:: What this task involves ::
Only lines holding "paper" are wanted; copy each of them from the records below.
Segment Start: Input records
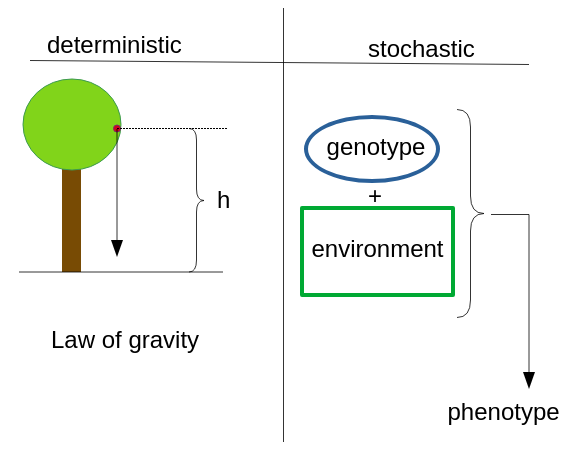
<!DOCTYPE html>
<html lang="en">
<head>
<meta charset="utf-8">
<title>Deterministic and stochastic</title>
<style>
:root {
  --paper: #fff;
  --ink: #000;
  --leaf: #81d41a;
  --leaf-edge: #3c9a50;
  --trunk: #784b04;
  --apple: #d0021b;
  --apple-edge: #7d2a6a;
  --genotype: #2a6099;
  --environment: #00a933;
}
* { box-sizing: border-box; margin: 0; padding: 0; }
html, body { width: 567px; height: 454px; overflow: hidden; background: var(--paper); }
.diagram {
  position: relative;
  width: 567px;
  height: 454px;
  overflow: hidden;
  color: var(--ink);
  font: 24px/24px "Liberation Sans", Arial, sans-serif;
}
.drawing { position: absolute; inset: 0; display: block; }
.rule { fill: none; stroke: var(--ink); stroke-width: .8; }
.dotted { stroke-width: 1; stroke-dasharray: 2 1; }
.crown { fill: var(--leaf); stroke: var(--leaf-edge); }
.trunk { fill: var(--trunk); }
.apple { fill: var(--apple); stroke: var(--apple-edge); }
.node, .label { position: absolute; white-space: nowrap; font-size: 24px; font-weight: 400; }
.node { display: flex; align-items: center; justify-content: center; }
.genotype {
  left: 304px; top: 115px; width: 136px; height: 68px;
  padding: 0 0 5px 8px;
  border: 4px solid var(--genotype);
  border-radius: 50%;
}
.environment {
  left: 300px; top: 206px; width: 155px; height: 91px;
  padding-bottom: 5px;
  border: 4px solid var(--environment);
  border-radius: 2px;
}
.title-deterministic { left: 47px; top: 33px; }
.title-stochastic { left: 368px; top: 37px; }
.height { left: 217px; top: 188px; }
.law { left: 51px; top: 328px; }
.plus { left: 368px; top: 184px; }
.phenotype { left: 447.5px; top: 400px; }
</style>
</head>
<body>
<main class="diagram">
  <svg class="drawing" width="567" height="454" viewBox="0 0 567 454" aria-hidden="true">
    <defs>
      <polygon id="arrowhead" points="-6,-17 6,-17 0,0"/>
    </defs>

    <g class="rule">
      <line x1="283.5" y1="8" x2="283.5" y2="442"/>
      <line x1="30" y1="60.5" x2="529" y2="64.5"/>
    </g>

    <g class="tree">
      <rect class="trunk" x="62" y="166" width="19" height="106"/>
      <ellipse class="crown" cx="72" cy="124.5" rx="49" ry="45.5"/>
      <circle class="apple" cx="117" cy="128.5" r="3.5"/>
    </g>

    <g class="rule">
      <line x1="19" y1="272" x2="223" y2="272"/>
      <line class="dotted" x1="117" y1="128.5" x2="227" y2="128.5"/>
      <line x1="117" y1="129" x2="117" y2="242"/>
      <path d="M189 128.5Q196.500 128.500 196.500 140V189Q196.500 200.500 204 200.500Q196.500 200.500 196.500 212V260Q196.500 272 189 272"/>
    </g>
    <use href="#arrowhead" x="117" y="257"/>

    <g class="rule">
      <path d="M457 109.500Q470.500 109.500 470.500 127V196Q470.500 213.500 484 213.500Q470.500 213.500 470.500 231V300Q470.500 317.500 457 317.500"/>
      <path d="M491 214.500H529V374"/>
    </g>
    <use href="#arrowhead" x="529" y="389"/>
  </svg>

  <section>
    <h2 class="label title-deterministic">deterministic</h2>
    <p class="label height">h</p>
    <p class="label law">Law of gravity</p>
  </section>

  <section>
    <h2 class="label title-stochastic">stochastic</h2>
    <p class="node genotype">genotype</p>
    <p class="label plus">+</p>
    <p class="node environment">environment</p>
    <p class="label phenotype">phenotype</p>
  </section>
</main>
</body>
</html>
Segment End: Input records
:: Reply to the exercise ::
  --paper: #fff;
html, body { width: 567px; height: 454px; overflow: hidden; background: var(--paper); }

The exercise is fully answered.